Harmony Central Forums
No announcement yet.

"Advancing Guitarist" - Modal Vamps question


  • Time
  • Show
Clear All
new posts

  • "Advancing Guitarist" - Modal Vamps question

    I just got "The Advancing Guitarist" by Mick Goodrick, and in the first chapter it says to record some "modal vamps" to improvise along to in each mode. These are supposed to be 2-4 minutes long.

    I guess I don't understand how to make a Dorian or Myxilodian 'Chord' that I could vamp. Would I just record one vamp each in C major, D minor, E minor, F major, G major, A minor, and B diminished?

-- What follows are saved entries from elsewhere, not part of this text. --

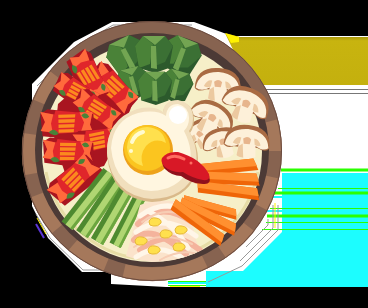
<!DOCTYPE html>
<html lang="en">
<head>
<meta charset="utf-8">
<title>Rice bowl</title>
<style>
:root{--black:#000;--white:#fff;--cyan:#1cfdff;--lime:#2bff00;--yellow:#fff200;
--rim:#876350;--rim-light:#a5785b;--rim-dark:#4c3a36;--rice:#f6efc8;
--red:#e0262b;--red-dark:#a91520;--orange:#ff6a3c;--amber:#fb8a1e;--carrot:#ff9030;--carrot-dark:#ef6508;
--leaf:#4a8238;--leaf-mid:#3b7034;--leaf-dark:#2c5a2c;--leaf-light:#73a552;--cuke:#4e8a30;--cuke-mid:#6ca63f;--cuke-light:#b0d672;
--cap:#a96b43;--cream:#fdf0d9;--cream-shade:#ecc9a0;--egg:#fff6e0;--egg-shade:#f1dfbd;--yolk:#fbc51f;--yolk-light:#ffe04d;--yolk-dark:#eea21a}
html,body{margin:0;width:368px;height:308px;overflow:hidden;background:var(--black)}
svg{display:block}
</style>
</head>
<body>
<svg width="368" height="308" viewBox="0 0 368 308" role="img" aria-label="Bowl of rice with vegetables, mushrooms, kimchi and a fried egg">
<defs>
<clipPath id="bowl-inside"><circle cx="152" cy="151" r="111"/></clipPath>
<linearGradient id="olive-fade" x1="0" y1="0" x2="0" y2="1"><stop offset="0" stop-color="#8d7f0a"/><stop offset=".15" stop-color="#c8b40f"/><stop offset="1" stop-color="#c4b00e"/></linearGradient>
<g id="kimchi">
<path fill="var(--red-dark)" d="M-27-9L-20-14L26-11L28 12L20 16L-24 13Z"/>
<path fill="var(--red)" d="M-27-11L-13-9L-12-13L8-12L25-13L23 0L27 9L10 8L-8 10L-26 8L-22-2Z"/>
<path fill="var(--orange)" d="M-27-11L-14-9L-16 0L-14 9L-26 8L-22-1ZM12-12L25-13L23 0L27 9L14 8L17-2Z"/>
<path fill="var(--amber)" d="M-9-9L8-10L7 8L-8 9Z"/>
<path fill="none" stroke="var(--red)" stroke-width="1.5" d="M-10-5L9-6M-9 0L8-1M-9 5L8 4"/>
<path fill="var(--leaf)" d="M-18 9Q-13 3-8 10Q-13 14-18 9ZM14-9Q18-14 22-8Q18-4 14-9Z"/>
</g>
<g id="greens">
<path fill="var(--leaf-dark)" d="M-19-8L-11-18L11-18L19-8L15 14L1 19L-15 14Z"/>
<path fill="var(--leaf)" d="M-19-8L-11-18L-1-10L-4 10L-15 14Z"/>
<path fill="var(--leaf-mid)" d="M-1-10L11-18L19-8L11 8L1 12Z"/>
<path fill="var(--leaf-light)" d="M-11-18L11-18L1-9Z"/>
<path fill="var(--leaf-light)" d="M-3-8L2-8L3 15L-3 14Z"/>
</g>
<g id="mushroom">
<path fill="var(--cap)" d="M-23 5Q-23-16 0-16Q23-16 23 5Q20 10 11 6L-11 6Q-20 10-23 5Z"/>
<path fill="var(--cream)" d="M-22 5Q-20-11 0-12Q20-11 22 5Q17 9 9 4L10 15Q1 21-9 15L-8 4Q-16 9-22 5Z"/>
<path fill="var(--cream-shade)" d="M-14 3Q-11-4-6-3L-7 3Q-10 5-14 3ZM14 3Q11-4 7-3L8 3Q11 5 14 3ZM-8 6L-4 3L-2 17Q-7 17-9 15Z"/>
<path fill="#e7b58d" d="M-4-2Q0-6 4-2L3 3L-3 3Z"/>
</g>
<g id="cucumber">
<path fill="var(--cuke)" d="M-7-34L7-34L7 34L-7 34Z"/>
<path fill="var(--cuke-light)" d="M-2-34L7-34L7 34L-2 34Z"/>
<path fill="var(--cuke-mid)" d="M4-34L7-34L7 34L4 34Z"/>
</g>
<g id="carrot">
<path fill="var(--carrot-dark)" d="M-33-5L30-6L34 6L-31 7Z"/>
<path fill="var(--carrot)" d="M-33-5L30-6L33 2L-32 2Z"/>
</g>
<path id="sprout-head" fill="var(--yolk-light)" stroke="#e6b93c" d="M-6 0Q-5-5 1-4Q7-3 6 1Q3 5-2 4Q-6 4-6 0Z"/>
</defs>

<g id="backdrop">
<rect width="368" height="308" fill="var(--black)"/>
<path id="right-field" fill="var(--white)" d="M222 34H368V287H206V268L262 220Z"/>
<path fill="var(--black)" d="M222 20H368V36H222Z"/>
<path id="halo" fill="var(--white)" d="M32 110V84L74 42L112 22H194L232 36L282 100V232L243 271L206 287H166L111 284V272H82L48 238L32 206Z"/>
<path fill="url(#olive-fade)" d="M225 33L240 37H368V85H262L236 56Z"/>
<path fill="var(--yellow)" d="M225 33L239 37V42L231 43Z"/>
<path fill="none" stroke="#777" d="M262 89.5H368M266 93.5H368"/>
<path fill="var(--cyan)" d="M282 173H368V287H206V271H243L282 232Z"/>
<path fill="none" stroke="var(--lime)" stroke-width="3" d="M281 170H368M274 193H368M267 216H368"/>
<path fill="none" stroke="var(--lime)" d="M278 188.5H368M270 208.5H368M266 222.5H368M262 229.5H368M168 281.5H206M168 285.5H206"/>
<path fill="none" stroke="var(--cyan)" stroke-width="2" d="M270 197H284M266 211H284M168 283H206"/>
<path fill="none" stroke="#999" d="M37 86L76 47L113 25H192M36 214L50 238L83 270H112M278 205V230L242 266L208 282M273 205V228L240 261M268 219V225L246 247"/>
<path fill="none" stroke="var(--yellow)" d="M275 203V228M37 218L46 234M170 286.5H200"/>
<path fill="none" stroke="#5b35d5" stroke-width="2" d="M36 224L44 238"/>
</g>

<g id="bowl">
<circle cx="152" cy="151" r="130" fill="var(--rim)"/>
<g fill="none" stroke="var(--rim-light)" stroke-width="14">
<path d="M30 134A123 123 0 0 0 31 174M37 195A123 123 0 0 0 57 229M73 245A123 123 0 0 0 106 265M124 271A123 123 0 0 0 205 262M222 252A123 123 0 0 0 249 227M261 207A123 123 0 0 0 272 177M275 151A123 123 0 0 0 271 121M55 75A123 123 0 0 0 39 102"/>
</g>
<circle cx="152" cy="151" r="129.5" fill="none" stroke="#6b4b3f"/>
<circle cx="152" cy="150" r="117" fill="var(--rim-dark)"/>
<circle cx="152" cy="152" r="110" fill="var(--rice)"/>
<path fill="none" stroke="#e6dca6" stroke-width="3" d="M46 172A108 108 0 0 0 258 172"/>
</g>

<g id="leafy-greens">
<use href="#greens" transform="translate(127 56) rotate(-26)"/>
<use href="#greens" transform="translate(181 56) rotate(22)"/>
<use href="#greens" transform="translate(154 54)"/>
<use href="#greens" transform="translate(133 83) rotate(-14) scale(.85)"/>
<use href="#greens" transform="translate(176 86) rotate(16) scale(.85)"/>
<use href="#greens" transform="translate(155 88) scale(.9)"/>
</g>

<g id="mushrooms">
<use href="#mushroom" transform="translate(218 84) rotate(4)"/>
<use href="#mushroom" transform="translate(246 104) rotate(22) scale(1.05)"/>
<use href="#mushroom" transform="translate(200 134) rotate(-32) scale(.85)"/>
<use href="#mushroom" transform="translate(212 118) rotate(30)"/>
<use href="#mushroom" transform="translate(223 142) rotate(-8) scale(.9)"/>
<use href="#mushroom" transform="translate(247 141) rotate(6)"/>
</g>

<g id="kimchi-pieces">
<path fill="var(--red-dark)" d="M58 104L92 74L134 100L120 136L104 166L66 176L54 140Z"/>
<use href="#kimchi" transform="translate(112 88) rotate(46)"/>
<use href="#kimchi" transform="translate(88 76) rotate(62) scale(.95)"/>
<use href="#kimchi" transform="translate(76 92) rotate(32) scale(.85)"/>
<use href="#kimchi" transform="translate(96 110) rotate(35) scale(.9)"/>
<use href="#kimchi" transform="translate(67 124) rotate(2)"/>
<use href="#kimchi" transform="translate(98 141) rotate(-8) scale(.9)"/>
<use href="#kimchi" transform="translate(68 152) rotate(4) scale(.95)"/>
<use href="#kimchi" transform="translate(74 180) rotate(-42)"/>
</g>

<g id="cucumbers">
<use href="#cucumber" transform="translate(88 199) rotate(38)"/>
<use href="#cucumber" transform="translate(101 206) rotate(34)"/>
<use href="#cucumber" transform="translate(114 212) rotate(30)"/>
<use href="#cucumber" transform="translate(129 218) rotate(27) scale(.9)"/>
</g>

<g id="bean-sprouts" clip-path="url(#bowl-inside)">
<path fill="#fbe3cb" d="M140 205Q164 196 188 205L196 240L202 258Q160 268 126 256Z"/>
<g fill="none" stroke-linecap="round">
<path stroke="#f4b39c" stroke-width="6" d="M138 224Q160 200 192 222M140 250Q170 226 200 250M134 240Q150 222 186 254"/>
<path stroke="#fff6e8" stroke-width="5" d="M140 216Q164 198 190 212M136 232Q164 212 196 236M136 257Q160 240 188 262M148 211Q176 226 188 248"/>
<path stroke="#f7cdb4" stroke-width="2" d="M142 222Q166 204 188 218M134 247Q160 228 192 244M160 260Q184 246 204 257"/>
</g>
<use href="#sprout-head" x="141" y="241"/>
<use href="#sprout-head" x="155" y="222"/>
<use href="#sprout-head" x="166" y="234"/>
<use href="#sprout-head" x="181" y="230"/>
<use href="#sprout-head" x="154" y="250"/>
<use href="#sprout-head" x="179" y="247"/>
</g>

<g id="carrots">
<use href="#carrot" transform="translate(224 167) rotate(-5)"/>
<use href="#carrot" transform="translate(226 178) rotate(3)"/>
<use href="#carrot" transform="translate(228 190) rotate(8) scale(.95)"/>
<use href="#carrot" transform="translate(210 207) rotate(16) scale(.85)"/>
<use href="#carrot" transform="translate(208 216) rotate(27) scale(.95)"/>
<use href="#carrot" transform="translate(198 222) rotate(37) scale(.95)"/>
</g>

<g id="fried-egg">
<path fill="#d9b98a" d="M107 156Q105 121 137 111Q154 106 163 113Q164 101 178 101Q194 104 194 119Q194 128 190 133Q202 152 196 174Q186 200 152 202Q112 199 107 156Z"/>
<path fill="var(--egg-shade)" d="M107 153Q106 120 137 109Q154 105 163 112Q164 100 178 100Q193 103 193 118Q193 126 189 131Q200 150 195 172Q185 198 152 199Q112 196 107 153Z"/>
<path fill="var(--egg)" d="M111 148Q113 120 138 113Q156 109 166 116Q167 104 178 104Q189 107 189 118Q189 126 184 131Q195 152 188 170Q178 190 151 191Q115 188 111 148Z"/>
<circle cx="178" cy="115" r="9" fill="#fff"/>
<circle cx="148" cy="150" r="25" fill="var(--yolk-dark)"/>
<circle cx="147" cy="148" r="23" fill="var(--yolk)"/>
<path fill="var(--yolk-light)" d="M127 147Q129 128 147 127Q163 128 166 143Q155 137 146 146Q139 155 143 166Q128 162 127 147Z"/>
<path fill="none" stroke="#fffbd0" stroke-width="4" stroke-linecap="round" d="M132 142Q135 134 143 132"/>
<circle cx="131" cy="151" r="2" fill="#fffbd0"/>
</g>

<g id="chili-pepper">
<path fill="#8f101c" d="M163 160Q168 152 178 154Q200 160 209 176Q212 185 203 184Q190 183 181 176Q172 176 165 169Q161 164 163 160Z"/>
<path fill="#d81826" d="M162 158Q167 151 178 152Q200 158 209 174Q211 181 203 180Q192 178 183 172Q172 173 165 167Q160 162 162 158Z"/>
<path fill="none" stroke="#ff6d62" stroke-width="3" stroke-linecap="round" d="M168 158Q175 154 184 159"/>
<circle cx="191" cy="163" r="1.5" fill="#ff6d62"/>
</g>
</svg>
</body>
</html>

  • #2
    If you want to have a vamp in D dorian, then play Dm7. If you want F dorian, then play Fm7. If you want Db mixolydian, then play Db7. A lydian, then play Amaj7. There is a specific chord type that goes along with each mode. Here's a list of the major modes and their chords:

    Ionian: maj7
    Dorian: min7
    Phrygian: min7 (b9)
    Lydian: maj7 (#11)
    Mixolydian: dom7
    Aeolian: m7
    Locrian: m7b5

    You also don't have to stick to just one key. For me, I find it the most helpful to practice modes from a single root. For example, C Ionian, C dorian, C phrygian, C lydian, etc. That way, I can see and hear how each change of notes sounds against each chord.

    Here's each mode written out in numbers. Each number represents a note of the major scale. A b or # will lower or raise that note from it's 'default' position in the major scale.

    Ionian: 1 2 3 4 5 6 7
    Dorian: 1 2 b3 4 5 6 b7
    Phrygian: 1 b2 b3 4 5 b6 b7
    Lydian: 1 2 3 #4 5 6 7
    Mixolydian: 1 2 3 4 5 6 b7
    Aeolian: 1 2 b3 4 5 b6 b7
    Locrian: 1 b2 b3 4 b5 b6 b7

    Here are a couple of examples:

    C major is spelled C D E F G A B C. So if you wanted C dorian, you'd have to lower the 3rd and 7th degrees: C D Eb F G A Bb C. If you want C lydian, you'd have to raise the 4th degree: C D E F# G A B C.


    • #3
      i like to harmonize modes in 4ths. you might want to try that for some chord ideas.



      • #4
        Usually the chord indicating Phrygian is susb9.


        • #5
          Originally posted by theox
          Usually the chord indicating Phrygian is susb9.
          I don't know about "usually" but definately sometimes it is. Chords for modal vamps can have the extentions but they don't have to. You will see alot more extentions in Jazz but I find alot of chord are either triads or major and minor 7th arpegios and that most of the time that extended flavor is brought out in the improvising. But then again, that is in the music that I play.
          Los Boleros / Hot Latin Band in the San Francisco bay Area
          Acoustic Son Montuno - Merengue - Cumbia and Bolero
          Let passion guide you.


          • #6
            Please see the following thread for information on building modal vamps:




            • #7
              Could someone post a clip of an example??? It would be very helpfull.


              BenoA on Youtube
              Clips and other tunes by BenoA
              BenoA on Soundcloud
              Guitar And Sound (GAS) forum
              BenoA's band: Sonicstate


              • #8
                There are actual examples of the modal vamps written in standard notation in the book you speak of.